The options on that count seem to be as follows: either that was the real Alice or the unnamed Third Girl in the shed. If the latter then either the DNA test was faked or Sam Webster had another daughter the same age as Alice and Sophie who was kept with them.
That’s an unlikely but not preposterous option considering that Sam has previous when it comes to adultery. What does feel preposterous is that said Third Girl could have gone missing and the police didn’t link it to the Giroux and Webster disappearances. Unless her disappearance wasn’t reported?
And what role did Henry Reed play? Who really killed him? Is the nine-year-old Iraqi girl from 1991 still alive? How much does Brigadier Stone really remember? And how did Sophie escape a shed that had been padlocked from the outside?
It’s all headache-inducing, the best treatment for which is to resign graciously from the responsibility of from thinking it all through and enjoy a nice biscuit until it’s explained in four episodes’ time.
Sitting back and eating biscuits wouldn’t make us much of a thriller audience though. The Missing thrives on our theories. It needs them to exist. Without us wondering who it benefitted for Sophie to pretend to be Alice, or considering whether the plan was always for her, in urgent need of an appendectomy, to get surgery and then rejoin her captor in Switzerland, it may as well not have bothered.
Here are my wild punts then: Third Girl in the shed was the secret daughter of Sam Webster and Nadia Hertz, conceived on duty in Iraq in 1991. Alice is alive and reunited with her lover Sophie in Switzerland. Sophie killed Henry Reed. The skinhead twins attacked Nadia. And Hilda the parrot masterminded it all.

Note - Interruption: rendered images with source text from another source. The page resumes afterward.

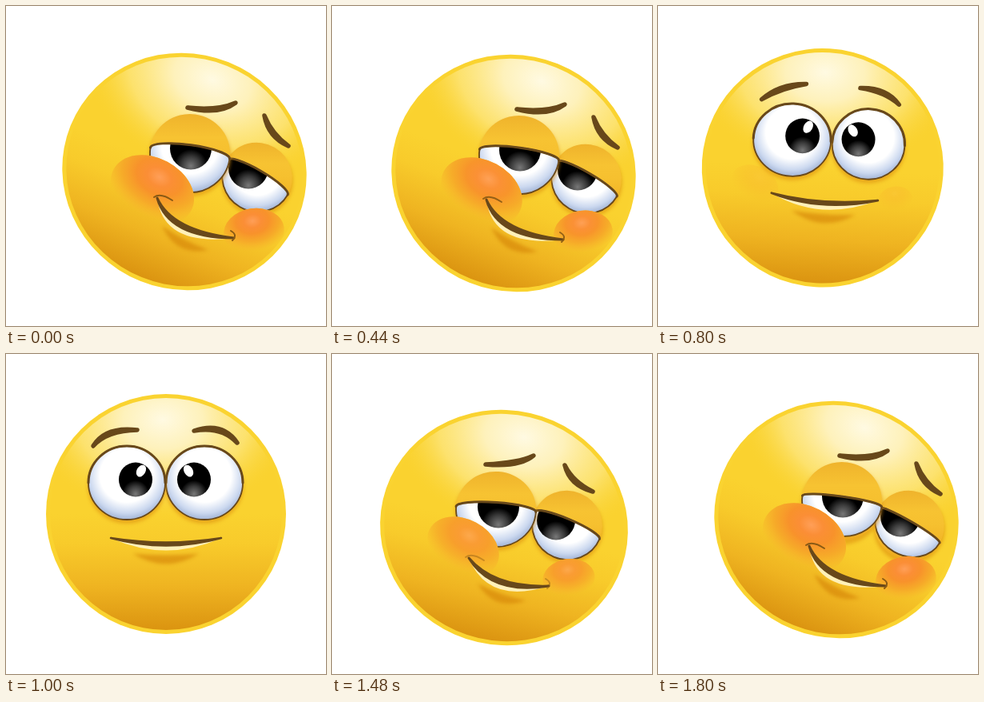
Write an HTML page with a canvas that moves like this. It is 400x400 px and loops after 1840 ms.

```html
<!DOCTYPE html>
<html>
<head>
<meta charset="utf-8">
<title>Smirking face</title>
<style>
html, body { margin: 0; width: 100%; height: 100%; overflow: hidden; background: #fff; }
canvas { display: block; }
</style>
</head>
<body>
<canvas id="stage" width="400" height="400"></canvas>
<script>
const ctx = document.getElementById('stage').getContext('2d');
const LOOP = 1840, STEP = 40, BROWN = '#68481a';

// head/eyes: x, y, rx, ry, tilt. Brows and mouth: start, control, end.
// lids: upper and lower opening. lip: brown bow, cream bow, line width.
const smirk = {
  at: [0, 0], head: [223, 207, 153.5, 147.5, 22], shine: [258, 92],
  eyeL: [230, 184, 50, 49, 8], eyeR: [314, 214, 44, 43, 30], lids: [.18, 1],
  pupilL: [231, 178, 26], pupilR: [303, 203, 25],
  browL: [227, 127, 265, 134, 287, 121], browR: [323, 137, 330, 162, 353, 175],
  mouth: [189, 240, 205, 285, 285, 290], lip: [5, 18, 3],
  blush: [.95, 183, 230, 310, 282]
};
const waking = {
  at: [0, 0], head: [212, 204.5, 152, 148.5, 8], shine: [224, 84],
  eyeL: [187, 174, 49, 45, 5], eyeR: [280, 186, 44, 43, 6], lids: [1, 1],
  pupilL: [200, 168, 22], pupilR: [268, 178, 21],
  browL: [155, 119, 186, 108, 212, 101], browR: [274, 111, 301, 124, 316, 138],
  mouth: [155, 237, 206, 264, 280, 258], lip: [4, 17, 3],
  blush: [.3, 130, 222, 303, 245]
};
const calm = {
  at: [0, 0], head: [200, 200, 150, 150, 0], shine: [196, 82],
  eyeL: [151, 161, 48, 46, 0], eyeR: [248, 161, 48, 46, 0], lids: [1, 1],
  pupilL: [162, 157, 21], pupilR: [235, 157, 21],
  browL: [109, 115, 125, 93, 164, 95], browR: [235, 96, 270, 87, 289, 111],
  mouth: [131, 230, 200, 245, 269, 230], lip: [4, 16, 2.5],
  blush: [0, 115, 225, 290, 240]
};
const squash = {
  at: [0, 0], head: [200, 231.5, 155, 146.5, 0], shine: [197, 116],
  eyeL: [149, 219, 51, 43, 0], eyeR: [249, 219, 50, 43, 0], lids: [.62, .6],
  pupilL: [162, 214, 22], pupilR: [235, 214, 22],
  browL: [114, 172, 141, 154, 172, 167], browR: [228, 168, 261, 156, 281, 172],
  mouth: [167, 288, 197, 288, 227, 288], lip: [1, 20, 7],
  blush: [0, 130, 240, 280, 260]
};
const rising = {
  at: [0, 0], head: [215, 217, 155.3, 146.7, 13], shine: [240, 104],
  eyeL: [205, 194, 50, 47, 4], eyeR: [294, 214, 44, 43, 23], lids: [.18, 1],
  pupilL: [208, 191, 26], pupilR: [280, 208, 24],
  browL: [192, 138, 234, 139, 252, 127], browR: [291, 139, 299, 162, 326, 172],
  mouth: [171, 255, 201, 297, 271, 290], lip: [5, 18, 3],
  blush: [.72, 164, 241, 296, 281]
};
const squint = { ...smirk, lids: [.12, .89], blush: [1, 183, 230, 310, 282] };
const widen = { ...squint, lids: [.21, 1] };

const keys = [
  [0, widen], [160, smirk], [400, smirk], [480, { ...smirk, at: [8, 4] }],
  [680, waking], [980, calm], [1160, calm], [1280, squash],
  [1330, { ...squash, at: [0, 5], head: [200, 231.5, 157, 146.5, 0] }],
  [1480, rising], [1720, smirk], [1800, squint], [1840, widen]
];

// Monotone cubic interpolation: holds stay still, extremes never overshoot.
function tween(i, u, value) {
  const span = k => keys[k + 1][0] - keys[k][0];
  const slope = k => (value(k + 1) - value(k)) / span(k);
  const tangent = k => {
    if (k < 1 || k > keys.length - 2) return 0;
    const a = slope(k - 1), b = slope(k);
    return a * b <= 0 ? 0 : 2 * a * b / (a + b);
  };
  const v = 1 - u, h = span(i);
  return value(i) * v * v * (1 + 2 * u) + value(i + 1) * u * u * (3 - 2 * u)
    + h * u * v * (v * tangent(i) - u * tangent(i + 1));
}

function poseAt(t) {
  const i = keys.findIndex((k, n) => t < keys[n + 1][0]);
  const u = (t - keys[i][0]) / (keys[i + 1][0] - keys[i][0]);
  const pose = {};
  for (const name in calm)
    pose[name] = calm[name].map((_, n) => tween(i, u, k => keys[k][1][name][n]));
  return pose;
}

const clamp = x => Math.max(0, Math.min(1, x));
const radians = degrees => degrees * Math.PI / 180;

function scoped(paint) { ctx.save(); paint(); ctx.restore(); }

function fill(style) { ctx.fillStyle = style; ctx.fill(); }

function stroke(style, width) {
  ctx.strokeStyle = style;
  ctx.lineWidth = width;
  ctx.stroke();
}

function oval(x, y, rx, ry, tilt = 0) {
  ctx.beginPath();
  ctx.ellipse(x, y, rx, ry, radians(tilt), 0, 7);
}

function shade(gradient, ...stops) {
  for (const [at, color] of stops) gradient.addColorStop(at, color);
  return gradient;
}
const radial = (x, y, r, ...stops) => shade(ctx.createRadialGradient(x, y, 0, x, y, r), ...stops);
const linear = (x0, y0, x1, y1, ...stops) => shade(ctx.createLinearGradient(x0, y0, x1, y1), ...stops);

function normal([x0, y0, , , x1, y1]) {
  const d = Math.hypot(x1 - x0, y1 - y0);
  return [(y0 - y1) / d, (x1 - x0) / d];
}

// Crescent between two curves that bow by a and b away from the control point.
function ribbon(points, a, b) {
  const [x0, y0, cx, cy, x1, y1] = points, [nx, ny] = normal(points);
  ctx.beginPath();
  ctx.moveTo(x0, y0);
  ctx.quadraticCurveTo(cx + nx * a, cy + ny * a, x1, y1);
  ctx.quadraticCurveTo(cx + nx * b, cy + ny * b, x0, y0);
  ctx.closePath();
}

function drawHead([x, y, rx, ry, tilt], [sx, sy]) {
  const a = radians(tilt), dx = -Math.sin(a) * ry, dy = Math.cos(a) * ry;
  oval(x, y, rx, ry, tilt);
  fill('#fad330');
  oval(x, y, rx - 5, ry - 5, tilt);
  fill(linear(x, y, x + dx, y + dy,
    [0, '#fad22f'], [.25, '#f8cb2b'], [.6, '#efb421'], [1, '#d9910f']));
  scoped(() => {
    ctx.clip();
    ctx.translate(sx, sy);
    ctx.rotate(a);
    ctx.scale(165, 122);
    oval(0, 0, 1, 1);
    fill(radial(0, 0, 1, [0, 'rgba(255,251,232,.97)'], [.3, 'rgba(255,247,212,.85)'],
      [.65, 'rgba(254,236,150,.6)'], [1, 'rgba(250,212,50,0)']));
  });
}

function drawEye([x, y, rx, ry, tilt], [px, py, r], [upper, lower], side) {
  const a = radians(tilt);
  const topEdge = () => ctx.ellipse(x, y, rx, ry * upper, a, Math.PI, 2 * Math.PI);
  const opening = () => {
    ctx.beginPath();
    topEdge();
    ctx.ellipse(x, y, rx, ry * lower, a, 0, Math.PI);
    ctx.closePath();
  };
  scoped(() => {
    ctx.filter = 'blur(2px)';
    oval(x, y + 4, rx + 1, ry + 1, tilt);
    fill('rgba(222,146,16,.6)');
  });
  oval(x, y, rx, ry, tilt);
  fill(linear(x, y - ry, x, y + ry, [0, '#efb32c'], [.3, '#f7c332'], [.5, '#f6c02f'], [1, '#eda91f']));

  scoped(() => {
    opening();
    ctx.clip();
    fill(radial(x, y - ry * .2, ry * 1.25,
      [0, '#fff'], [.58, '#fff'], [.82, '#cbd8ef'], [1, '#97abd0']));
    oval(px, py, r, r * 1.02);
    fill(radial(px, py + r * .85, r, [0, '#777'], [.45, '#3a3a3a'], [.8, '#000']));
    ctx.globalAlpha = clamp(upper * 2 - .4);
    oval(px + side * r * .33, py - r * .52, r * .26, r * .38, side * 30);
    fill('#fff');
  });
  opening();
  stroke(BROWN, 1.8);
  ctx.beginPath();
  topEdge();
  stroke(BROWN, 3);
}

function drawCheek(x, y, rx, ry, tilt, glow) {
  const size = .5 + .5 * glow;
  scoped(() => {
    ctx.translate(x, y);
    ctx.rotate(radians(tilt));
    ctx.scale(rx * size, ry * size);
    oval(0, 0, 1, 1);
    ctx.globalAlpha = clamp(glow * 2.5 - .8);
    fill(radial(0, -.46, 1.3, [0, '#f7c02c'], [.66, '#f7c02c'], [1, 'rgba(247,192,44,0)']));
    ctx.globalAlpha = glow;
    fill(radial(0, -.46, 1.3, [0, '#ff9f58'], [.22, '#fb8e36'], [.42, '#f8922b'],
      [.68, 'rgba(246,166,40,.85)'], [1, 'rgba(246,180,40,0)']));
  });
}

function drawMouth(mouth, [bow, cream, width], corners) {
  const [x0, y0, cx, cy, x1, y1] = mouth, [nx, ny] = normal(mouth);
  const sag = ((cx - (x0 + x1) / 2) * nx + (cy - (y0 + y1) / 2) * ny) / 2;
  const along = (k, off) => [x0 + (x1 - x0) * k + nx * off, y0 + (y1 - y0) * k + ny * off];
  scoped(() => {
    ctx.filter = 'blur(2px)';
    ribbon([...along(.2, sag + 12), ...along(.5, sag + 20), ...along(.8, sag + 12)], -4, 18);
    fill('rgba(214,134,8,.65)');
  });
  ribbon(mouth, 0, cream);
  fill('#fff0b8');
  ribbon(mouth, -bow, bow);
  fill(BROWN);
  stroke(BROWN, width);
  scoped(() => {
    ctx.globalAlpha = corners;
    ctx.beginPath();
    ctx.moveTo(x0 - 4, y0 - 1);
    ctx.quadraticCurveTo(x0 + 4, y0 - 7, x0 + 19, y0 + 3);
    ctx.moveTo(x1 - 4, y1 - 9);
    ctx.quadraticCurveTo(x1 + 5, y1 - 4, x1 - 2, y1 + 3);
    stroke('#8a5a14', 2);
  });
}

function draw(t) {
  const p = poseAt(t), [glow, lx, ly, rx, ry] = p.blush;
  ctx.clearRect(0, 0, 400, 400);
  scoped(() => {
    ctx.translate(...p.at);
    ctx.lineCap = ctx.lineJoin = 'round';
    drawHead(p.head, p.shine);
    drawEye(p.eyeR, p.pupilR, p.lids, -1);
    drawEye(p.eyeL, p.pupilL, p.lids, 1);
    for (const brow of [p.browL, p.browR]) {
      ribbon(brow, -3, 3);
      fill(BROWN);
      stroke(BROWN, 5.5);
    }
    drawCheek(lx, ly, 55, 40, 28, glow);
    drawCheek(rx, ry, 38, 29, -8, glow);
    drawMouth(p.mouth, p.lip, clamp(glow * 2 - 1));
  });
}

function frame() {
  draw(Math.floor(performance.now() % LOOP / STEP) * STEP);
  requestAnimationFrame(frame);
}
frame();
</script>
</body>
</html>
```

Well, it makes as much sense as anything else at this stage. Your turn.
Read Louisa’s review of the previous episode, A Prison Without Walls, here.